__Information provided__.
◇ ◇ ◇ ◇

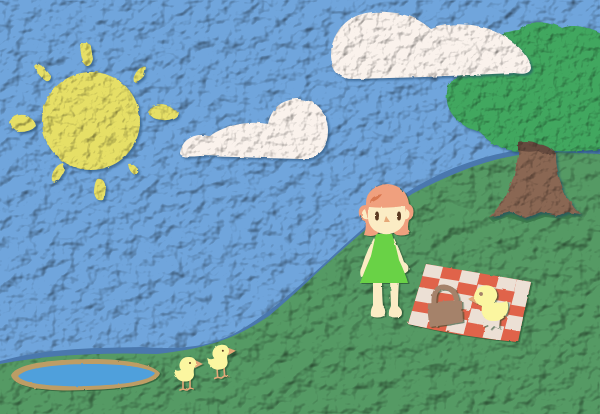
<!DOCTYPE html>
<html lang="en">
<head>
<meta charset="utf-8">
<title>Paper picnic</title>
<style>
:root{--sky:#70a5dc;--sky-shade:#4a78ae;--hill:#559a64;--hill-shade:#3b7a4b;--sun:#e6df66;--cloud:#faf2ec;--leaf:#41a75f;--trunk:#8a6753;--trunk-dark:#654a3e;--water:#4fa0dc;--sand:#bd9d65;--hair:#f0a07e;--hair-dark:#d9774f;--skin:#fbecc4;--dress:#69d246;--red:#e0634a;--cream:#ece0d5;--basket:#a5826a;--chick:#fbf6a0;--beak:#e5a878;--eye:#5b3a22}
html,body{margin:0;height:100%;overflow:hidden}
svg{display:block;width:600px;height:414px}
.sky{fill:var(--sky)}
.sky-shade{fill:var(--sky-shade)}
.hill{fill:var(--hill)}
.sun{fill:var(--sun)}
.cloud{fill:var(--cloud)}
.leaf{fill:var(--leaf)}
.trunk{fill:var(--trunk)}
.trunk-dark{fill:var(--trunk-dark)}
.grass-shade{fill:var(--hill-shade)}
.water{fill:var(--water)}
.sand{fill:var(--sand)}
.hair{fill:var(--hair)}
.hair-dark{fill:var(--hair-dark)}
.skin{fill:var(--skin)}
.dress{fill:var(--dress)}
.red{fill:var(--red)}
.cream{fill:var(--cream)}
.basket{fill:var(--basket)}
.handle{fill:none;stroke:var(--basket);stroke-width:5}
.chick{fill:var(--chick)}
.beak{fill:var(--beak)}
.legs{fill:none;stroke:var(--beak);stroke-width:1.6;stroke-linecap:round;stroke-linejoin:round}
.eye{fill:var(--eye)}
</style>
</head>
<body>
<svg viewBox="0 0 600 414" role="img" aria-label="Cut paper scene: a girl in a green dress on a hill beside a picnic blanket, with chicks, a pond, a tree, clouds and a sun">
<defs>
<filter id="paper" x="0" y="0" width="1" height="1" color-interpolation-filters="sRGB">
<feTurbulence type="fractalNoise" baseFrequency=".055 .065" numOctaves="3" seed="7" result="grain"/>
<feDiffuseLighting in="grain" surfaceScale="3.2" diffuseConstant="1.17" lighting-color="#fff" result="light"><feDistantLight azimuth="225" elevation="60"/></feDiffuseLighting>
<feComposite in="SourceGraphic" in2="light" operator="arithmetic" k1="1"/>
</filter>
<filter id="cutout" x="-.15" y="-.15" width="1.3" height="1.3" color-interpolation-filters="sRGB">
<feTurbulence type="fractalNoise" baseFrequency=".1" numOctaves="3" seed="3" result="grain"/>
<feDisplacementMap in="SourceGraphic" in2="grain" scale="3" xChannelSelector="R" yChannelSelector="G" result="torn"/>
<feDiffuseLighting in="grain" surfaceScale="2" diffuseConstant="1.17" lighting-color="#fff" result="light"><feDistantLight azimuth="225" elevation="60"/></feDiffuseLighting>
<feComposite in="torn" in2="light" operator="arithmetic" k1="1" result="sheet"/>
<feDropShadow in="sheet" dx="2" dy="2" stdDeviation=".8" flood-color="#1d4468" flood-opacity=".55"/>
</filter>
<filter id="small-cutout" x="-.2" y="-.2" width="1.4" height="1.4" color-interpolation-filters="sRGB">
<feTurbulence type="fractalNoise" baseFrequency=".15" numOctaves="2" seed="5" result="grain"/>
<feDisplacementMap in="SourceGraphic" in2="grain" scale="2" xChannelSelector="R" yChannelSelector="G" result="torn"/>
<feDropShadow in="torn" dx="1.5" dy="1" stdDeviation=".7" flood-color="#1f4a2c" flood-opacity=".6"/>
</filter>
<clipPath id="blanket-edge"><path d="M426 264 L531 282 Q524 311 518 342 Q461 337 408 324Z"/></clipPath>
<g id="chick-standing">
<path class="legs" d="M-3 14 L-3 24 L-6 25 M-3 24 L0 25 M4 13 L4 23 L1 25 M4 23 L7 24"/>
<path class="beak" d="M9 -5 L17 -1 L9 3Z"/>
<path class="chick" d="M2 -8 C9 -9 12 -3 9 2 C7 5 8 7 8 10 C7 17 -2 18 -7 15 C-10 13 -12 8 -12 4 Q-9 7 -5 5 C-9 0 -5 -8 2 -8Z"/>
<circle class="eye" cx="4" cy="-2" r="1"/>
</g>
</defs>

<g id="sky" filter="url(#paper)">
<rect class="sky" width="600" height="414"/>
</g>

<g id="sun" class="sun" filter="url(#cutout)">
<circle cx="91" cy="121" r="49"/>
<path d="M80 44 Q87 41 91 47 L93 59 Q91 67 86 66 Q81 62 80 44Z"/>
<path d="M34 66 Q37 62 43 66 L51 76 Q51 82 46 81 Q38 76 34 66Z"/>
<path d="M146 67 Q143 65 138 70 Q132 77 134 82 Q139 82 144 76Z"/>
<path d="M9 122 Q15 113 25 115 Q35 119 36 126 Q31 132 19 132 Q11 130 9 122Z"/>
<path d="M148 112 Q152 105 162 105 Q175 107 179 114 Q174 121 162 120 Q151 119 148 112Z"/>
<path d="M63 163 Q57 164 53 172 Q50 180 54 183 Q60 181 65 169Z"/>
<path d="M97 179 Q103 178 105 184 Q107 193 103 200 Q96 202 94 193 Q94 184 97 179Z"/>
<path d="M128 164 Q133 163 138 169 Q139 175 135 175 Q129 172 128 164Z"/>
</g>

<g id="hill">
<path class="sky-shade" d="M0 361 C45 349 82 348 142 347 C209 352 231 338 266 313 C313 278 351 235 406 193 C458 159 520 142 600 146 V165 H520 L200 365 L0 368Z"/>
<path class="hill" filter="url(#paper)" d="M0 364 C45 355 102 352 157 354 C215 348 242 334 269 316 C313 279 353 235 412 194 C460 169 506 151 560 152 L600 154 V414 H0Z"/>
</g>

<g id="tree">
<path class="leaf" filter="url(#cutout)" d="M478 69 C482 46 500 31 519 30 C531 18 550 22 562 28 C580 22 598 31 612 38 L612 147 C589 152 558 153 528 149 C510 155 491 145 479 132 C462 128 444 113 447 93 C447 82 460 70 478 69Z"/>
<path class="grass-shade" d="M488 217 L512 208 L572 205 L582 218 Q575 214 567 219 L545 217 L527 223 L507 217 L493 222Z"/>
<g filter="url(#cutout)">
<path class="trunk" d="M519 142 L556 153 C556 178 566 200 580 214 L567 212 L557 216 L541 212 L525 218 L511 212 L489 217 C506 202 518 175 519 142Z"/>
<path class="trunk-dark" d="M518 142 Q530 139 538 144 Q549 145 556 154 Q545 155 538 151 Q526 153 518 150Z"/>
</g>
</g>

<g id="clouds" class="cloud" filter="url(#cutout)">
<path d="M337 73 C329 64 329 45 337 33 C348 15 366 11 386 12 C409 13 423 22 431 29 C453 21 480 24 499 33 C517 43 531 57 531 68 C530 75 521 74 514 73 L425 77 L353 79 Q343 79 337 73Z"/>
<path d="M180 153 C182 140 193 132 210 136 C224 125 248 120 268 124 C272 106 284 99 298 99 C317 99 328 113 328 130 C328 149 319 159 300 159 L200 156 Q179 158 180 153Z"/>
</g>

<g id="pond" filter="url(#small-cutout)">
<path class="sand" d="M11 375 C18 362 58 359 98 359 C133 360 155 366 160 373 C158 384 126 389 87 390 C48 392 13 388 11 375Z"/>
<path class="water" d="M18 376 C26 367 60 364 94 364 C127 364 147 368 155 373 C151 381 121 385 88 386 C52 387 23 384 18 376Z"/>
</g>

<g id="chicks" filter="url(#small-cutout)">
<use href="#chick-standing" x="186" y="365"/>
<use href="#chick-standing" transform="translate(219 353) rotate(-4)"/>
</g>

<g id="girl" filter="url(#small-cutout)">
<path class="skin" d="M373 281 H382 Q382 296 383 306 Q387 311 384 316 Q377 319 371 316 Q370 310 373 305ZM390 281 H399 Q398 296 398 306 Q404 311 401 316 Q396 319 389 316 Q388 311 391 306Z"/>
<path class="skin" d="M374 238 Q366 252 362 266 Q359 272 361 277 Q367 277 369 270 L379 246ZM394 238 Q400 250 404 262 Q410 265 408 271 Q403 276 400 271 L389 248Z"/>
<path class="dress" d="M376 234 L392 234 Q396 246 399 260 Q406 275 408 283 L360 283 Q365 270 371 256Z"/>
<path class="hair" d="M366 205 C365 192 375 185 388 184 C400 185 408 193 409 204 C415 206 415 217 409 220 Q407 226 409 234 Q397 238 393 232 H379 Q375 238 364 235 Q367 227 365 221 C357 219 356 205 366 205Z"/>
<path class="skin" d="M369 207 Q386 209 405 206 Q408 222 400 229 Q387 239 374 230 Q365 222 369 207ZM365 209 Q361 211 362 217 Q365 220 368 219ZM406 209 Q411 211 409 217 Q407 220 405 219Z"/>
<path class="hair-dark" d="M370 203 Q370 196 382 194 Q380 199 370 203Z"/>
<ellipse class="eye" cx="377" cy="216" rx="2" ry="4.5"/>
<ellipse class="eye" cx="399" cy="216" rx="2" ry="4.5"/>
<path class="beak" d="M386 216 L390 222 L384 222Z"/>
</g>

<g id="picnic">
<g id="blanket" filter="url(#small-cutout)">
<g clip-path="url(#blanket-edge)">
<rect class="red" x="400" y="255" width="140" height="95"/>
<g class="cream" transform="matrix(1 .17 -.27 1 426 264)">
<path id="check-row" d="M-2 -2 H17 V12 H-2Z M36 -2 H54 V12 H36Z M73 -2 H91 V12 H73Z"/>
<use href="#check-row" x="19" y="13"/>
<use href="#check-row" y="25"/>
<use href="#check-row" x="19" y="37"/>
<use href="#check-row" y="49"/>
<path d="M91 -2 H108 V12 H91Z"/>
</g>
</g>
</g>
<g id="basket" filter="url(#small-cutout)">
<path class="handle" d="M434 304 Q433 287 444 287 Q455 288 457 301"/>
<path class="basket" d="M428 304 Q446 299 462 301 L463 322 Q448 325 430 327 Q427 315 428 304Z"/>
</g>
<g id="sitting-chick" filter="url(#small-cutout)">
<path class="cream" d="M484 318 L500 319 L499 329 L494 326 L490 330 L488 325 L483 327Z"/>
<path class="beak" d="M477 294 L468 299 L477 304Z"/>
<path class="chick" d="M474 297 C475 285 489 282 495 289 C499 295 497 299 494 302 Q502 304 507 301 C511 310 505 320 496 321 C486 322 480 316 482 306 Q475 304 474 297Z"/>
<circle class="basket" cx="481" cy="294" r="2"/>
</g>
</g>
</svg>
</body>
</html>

◇ ◇ ◇ ◇

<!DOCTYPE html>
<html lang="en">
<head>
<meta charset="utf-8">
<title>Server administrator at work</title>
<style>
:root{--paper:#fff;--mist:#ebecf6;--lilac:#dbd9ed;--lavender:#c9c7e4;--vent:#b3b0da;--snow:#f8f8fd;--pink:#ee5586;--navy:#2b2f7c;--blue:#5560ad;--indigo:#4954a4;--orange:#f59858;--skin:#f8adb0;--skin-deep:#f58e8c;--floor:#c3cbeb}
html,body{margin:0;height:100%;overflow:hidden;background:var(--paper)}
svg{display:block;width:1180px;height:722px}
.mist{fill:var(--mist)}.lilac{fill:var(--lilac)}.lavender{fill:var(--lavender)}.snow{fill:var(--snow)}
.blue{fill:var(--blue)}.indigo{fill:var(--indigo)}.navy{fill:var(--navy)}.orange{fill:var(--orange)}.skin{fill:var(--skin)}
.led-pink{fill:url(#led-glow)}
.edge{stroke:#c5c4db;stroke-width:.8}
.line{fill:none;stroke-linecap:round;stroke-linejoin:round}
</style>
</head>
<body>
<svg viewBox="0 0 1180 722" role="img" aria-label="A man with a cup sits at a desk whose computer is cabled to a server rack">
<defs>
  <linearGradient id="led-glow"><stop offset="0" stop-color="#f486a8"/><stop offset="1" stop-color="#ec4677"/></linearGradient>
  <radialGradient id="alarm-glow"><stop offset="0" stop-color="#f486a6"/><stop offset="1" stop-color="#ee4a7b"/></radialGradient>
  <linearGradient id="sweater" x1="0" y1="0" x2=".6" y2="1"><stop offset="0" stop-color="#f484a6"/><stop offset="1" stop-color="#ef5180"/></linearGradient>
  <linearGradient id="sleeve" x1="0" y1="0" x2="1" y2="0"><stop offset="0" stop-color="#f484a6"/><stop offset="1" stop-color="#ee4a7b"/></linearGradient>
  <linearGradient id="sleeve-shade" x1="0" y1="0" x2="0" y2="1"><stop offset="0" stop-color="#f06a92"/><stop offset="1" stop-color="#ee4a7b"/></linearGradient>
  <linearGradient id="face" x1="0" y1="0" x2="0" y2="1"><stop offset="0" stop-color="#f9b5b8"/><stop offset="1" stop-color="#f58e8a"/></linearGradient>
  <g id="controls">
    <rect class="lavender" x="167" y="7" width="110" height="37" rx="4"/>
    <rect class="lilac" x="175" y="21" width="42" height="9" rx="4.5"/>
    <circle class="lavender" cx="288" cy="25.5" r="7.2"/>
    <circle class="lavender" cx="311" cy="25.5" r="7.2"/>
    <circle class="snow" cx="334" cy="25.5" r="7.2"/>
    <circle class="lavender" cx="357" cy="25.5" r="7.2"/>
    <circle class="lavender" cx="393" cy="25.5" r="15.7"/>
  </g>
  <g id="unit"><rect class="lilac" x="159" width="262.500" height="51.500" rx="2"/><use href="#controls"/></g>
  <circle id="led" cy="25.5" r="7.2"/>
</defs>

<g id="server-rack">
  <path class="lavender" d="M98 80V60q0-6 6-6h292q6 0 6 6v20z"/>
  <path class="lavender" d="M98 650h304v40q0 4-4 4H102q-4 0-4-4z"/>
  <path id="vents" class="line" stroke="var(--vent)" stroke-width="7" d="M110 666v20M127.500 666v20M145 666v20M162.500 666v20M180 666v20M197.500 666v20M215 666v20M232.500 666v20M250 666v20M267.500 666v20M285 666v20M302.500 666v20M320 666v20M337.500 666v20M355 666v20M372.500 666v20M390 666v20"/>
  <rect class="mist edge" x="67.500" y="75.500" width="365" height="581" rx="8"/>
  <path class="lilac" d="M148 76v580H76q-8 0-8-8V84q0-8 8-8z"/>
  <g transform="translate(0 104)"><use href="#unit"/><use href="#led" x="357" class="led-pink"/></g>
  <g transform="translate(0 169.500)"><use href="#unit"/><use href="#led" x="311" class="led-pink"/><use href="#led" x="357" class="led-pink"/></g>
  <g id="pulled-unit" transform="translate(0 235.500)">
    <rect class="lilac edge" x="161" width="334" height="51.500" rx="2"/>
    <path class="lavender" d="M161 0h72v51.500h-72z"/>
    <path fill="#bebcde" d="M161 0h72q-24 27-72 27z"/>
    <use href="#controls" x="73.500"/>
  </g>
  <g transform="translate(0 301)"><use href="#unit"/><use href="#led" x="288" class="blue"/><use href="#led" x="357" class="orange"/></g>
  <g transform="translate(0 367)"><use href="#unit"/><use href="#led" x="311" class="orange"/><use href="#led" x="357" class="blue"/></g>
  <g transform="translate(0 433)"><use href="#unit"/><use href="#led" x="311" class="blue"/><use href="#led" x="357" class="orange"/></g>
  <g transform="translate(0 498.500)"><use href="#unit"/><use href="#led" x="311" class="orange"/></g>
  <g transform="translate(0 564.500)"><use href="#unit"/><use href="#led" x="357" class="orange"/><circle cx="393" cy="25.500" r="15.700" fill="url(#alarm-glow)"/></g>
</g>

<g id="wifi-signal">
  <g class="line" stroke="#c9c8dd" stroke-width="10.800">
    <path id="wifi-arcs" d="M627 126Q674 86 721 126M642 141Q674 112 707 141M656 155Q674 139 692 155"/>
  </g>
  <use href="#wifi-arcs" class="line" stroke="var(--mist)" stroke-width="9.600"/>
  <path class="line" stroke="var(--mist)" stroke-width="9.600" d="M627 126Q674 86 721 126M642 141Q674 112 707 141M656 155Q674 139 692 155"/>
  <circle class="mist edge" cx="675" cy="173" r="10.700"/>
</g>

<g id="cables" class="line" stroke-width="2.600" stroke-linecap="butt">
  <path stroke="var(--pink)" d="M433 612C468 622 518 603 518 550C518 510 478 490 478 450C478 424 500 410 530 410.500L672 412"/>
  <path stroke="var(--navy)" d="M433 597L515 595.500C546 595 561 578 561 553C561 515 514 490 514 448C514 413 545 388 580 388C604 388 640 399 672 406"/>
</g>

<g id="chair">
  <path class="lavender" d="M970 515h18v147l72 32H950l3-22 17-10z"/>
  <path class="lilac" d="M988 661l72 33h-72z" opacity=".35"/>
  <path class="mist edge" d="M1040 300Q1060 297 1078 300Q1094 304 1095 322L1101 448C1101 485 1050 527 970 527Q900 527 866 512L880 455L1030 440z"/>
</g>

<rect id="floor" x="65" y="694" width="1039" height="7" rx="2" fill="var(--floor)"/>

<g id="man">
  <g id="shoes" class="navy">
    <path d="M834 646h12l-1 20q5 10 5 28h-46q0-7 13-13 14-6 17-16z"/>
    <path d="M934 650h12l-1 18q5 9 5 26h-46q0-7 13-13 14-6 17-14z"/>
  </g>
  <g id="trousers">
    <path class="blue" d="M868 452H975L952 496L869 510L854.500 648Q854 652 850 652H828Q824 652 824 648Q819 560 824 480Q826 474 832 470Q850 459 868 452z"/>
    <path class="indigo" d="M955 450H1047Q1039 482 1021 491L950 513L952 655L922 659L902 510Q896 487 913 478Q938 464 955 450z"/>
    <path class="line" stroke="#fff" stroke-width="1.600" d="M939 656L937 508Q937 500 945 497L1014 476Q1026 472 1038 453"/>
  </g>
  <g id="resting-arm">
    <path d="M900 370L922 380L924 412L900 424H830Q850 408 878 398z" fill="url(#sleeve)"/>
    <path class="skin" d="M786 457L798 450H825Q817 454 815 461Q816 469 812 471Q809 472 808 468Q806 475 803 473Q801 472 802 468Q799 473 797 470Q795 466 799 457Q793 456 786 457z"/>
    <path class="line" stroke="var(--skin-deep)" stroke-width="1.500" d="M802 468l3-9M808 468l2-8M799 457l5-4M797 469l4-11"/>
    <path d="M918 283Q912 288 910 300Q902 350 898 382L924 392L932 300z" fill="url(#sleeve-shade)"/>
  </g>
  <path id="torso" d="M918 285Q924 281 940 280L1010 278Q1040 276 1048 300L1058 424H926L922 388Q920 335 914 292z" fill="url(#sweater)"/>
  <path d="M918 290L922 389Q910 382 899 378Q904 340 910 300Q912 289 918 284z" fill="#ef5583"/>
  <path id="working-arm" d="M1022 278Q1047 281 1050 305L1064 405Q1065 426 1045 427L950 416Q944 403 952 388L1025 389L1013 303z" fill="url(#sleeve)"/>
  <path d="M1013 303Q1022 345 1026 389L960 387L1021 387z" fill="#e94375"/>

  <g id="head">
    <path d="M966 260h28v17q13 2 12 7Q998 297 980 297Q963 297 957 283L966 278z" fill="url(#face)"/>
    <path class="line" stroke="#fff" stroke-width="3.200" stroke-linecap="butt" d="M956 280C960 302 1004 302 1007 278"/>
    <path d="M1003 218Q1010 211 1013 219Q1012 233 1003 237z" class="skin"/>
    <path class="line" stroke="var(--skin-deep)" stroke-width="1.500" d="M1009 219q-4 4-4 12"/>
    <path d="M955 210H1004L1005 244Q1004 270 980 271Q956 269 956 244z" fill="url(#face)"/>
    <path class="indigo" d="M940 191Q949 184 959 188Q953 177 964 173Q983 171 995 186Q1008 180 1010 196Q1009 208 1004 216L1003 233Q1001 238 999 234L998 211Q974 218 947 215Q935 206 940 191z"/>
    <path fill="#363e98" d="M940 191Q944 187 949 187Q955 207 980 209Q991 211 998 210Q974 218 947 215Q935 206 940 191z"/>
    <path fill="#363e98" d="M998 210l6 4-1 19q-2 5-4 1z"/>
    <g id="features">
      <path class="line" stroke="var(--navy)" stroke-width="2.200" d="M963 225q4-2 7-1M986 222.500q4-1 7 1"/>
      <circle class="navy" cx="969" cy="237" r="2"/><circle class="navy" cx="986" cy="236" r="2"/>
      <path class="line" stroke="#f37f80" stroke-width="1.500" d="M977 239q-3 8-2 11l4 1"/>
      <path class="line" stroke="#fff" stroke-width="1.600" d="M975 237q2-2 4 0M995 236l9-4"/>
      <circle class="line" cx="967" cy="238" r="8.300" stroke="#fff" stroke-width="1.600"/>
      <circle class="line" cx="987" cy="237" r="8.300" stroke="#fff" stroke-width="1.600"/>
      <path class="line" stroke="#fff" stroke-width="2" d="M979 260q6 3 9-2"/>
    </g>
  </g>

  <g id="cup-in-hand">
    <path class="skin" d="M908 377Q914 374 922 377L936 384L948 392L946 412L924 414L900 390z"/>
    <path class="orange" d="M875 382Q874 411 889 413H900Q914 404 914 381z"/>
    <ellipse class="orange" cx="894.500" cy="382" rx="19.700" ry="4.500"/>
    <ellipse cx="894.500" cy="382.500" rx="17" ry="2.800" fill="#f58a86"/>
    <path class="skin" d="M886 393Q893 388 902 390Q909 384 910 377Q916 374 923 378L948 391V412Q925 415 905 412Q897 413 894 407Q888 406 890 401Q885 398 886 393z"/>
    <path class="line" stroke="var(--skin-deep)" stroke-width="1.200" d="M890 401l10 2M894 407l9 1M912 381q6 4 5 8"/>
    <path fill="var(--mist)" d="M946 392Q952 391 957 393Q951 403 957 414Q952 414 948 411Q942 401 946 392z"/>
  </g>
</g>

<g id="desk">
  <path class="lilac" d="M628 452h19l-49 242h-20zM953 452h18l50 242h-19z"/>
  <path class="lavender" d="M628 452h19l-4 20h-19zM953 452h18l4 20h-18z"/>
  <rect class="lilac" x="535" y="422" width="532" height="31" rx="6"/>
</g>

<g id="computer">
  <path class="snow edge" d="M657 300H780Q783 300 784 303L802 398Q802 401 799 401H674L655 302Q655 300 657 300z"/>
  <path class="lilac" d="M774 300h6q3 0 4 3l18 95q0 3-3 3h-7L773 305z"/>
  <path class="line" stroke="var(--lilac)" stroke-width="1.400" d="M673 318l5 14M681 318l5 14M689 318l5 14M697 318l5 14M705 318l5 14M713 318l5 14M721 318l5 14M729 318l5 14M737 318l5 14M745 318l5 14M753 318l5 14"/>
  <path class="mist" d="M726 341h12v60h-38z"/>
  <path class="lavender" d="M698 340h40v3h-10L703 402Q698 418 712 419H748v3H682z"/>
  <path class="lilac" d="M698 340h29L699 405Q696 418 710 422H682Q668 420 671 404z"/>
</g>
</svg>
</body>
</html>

◇ ◇ ◇ ◇

__Your assignment__.
Filter the records above and copy every line that contains the word "check".

__Result below__.
<path id="check-row" d="M-2 -2 H17 V12 H-2Z M36 -2 H54 V12 H36Z M73 -2 H91 V12 H73Z"/>
<use href="#check-row" x="19" y="13"/>
<use href="#check-row" y="25"/>
<use href="#check-row" x="19" y="37"/>
<use href="#check-row" y="49"/>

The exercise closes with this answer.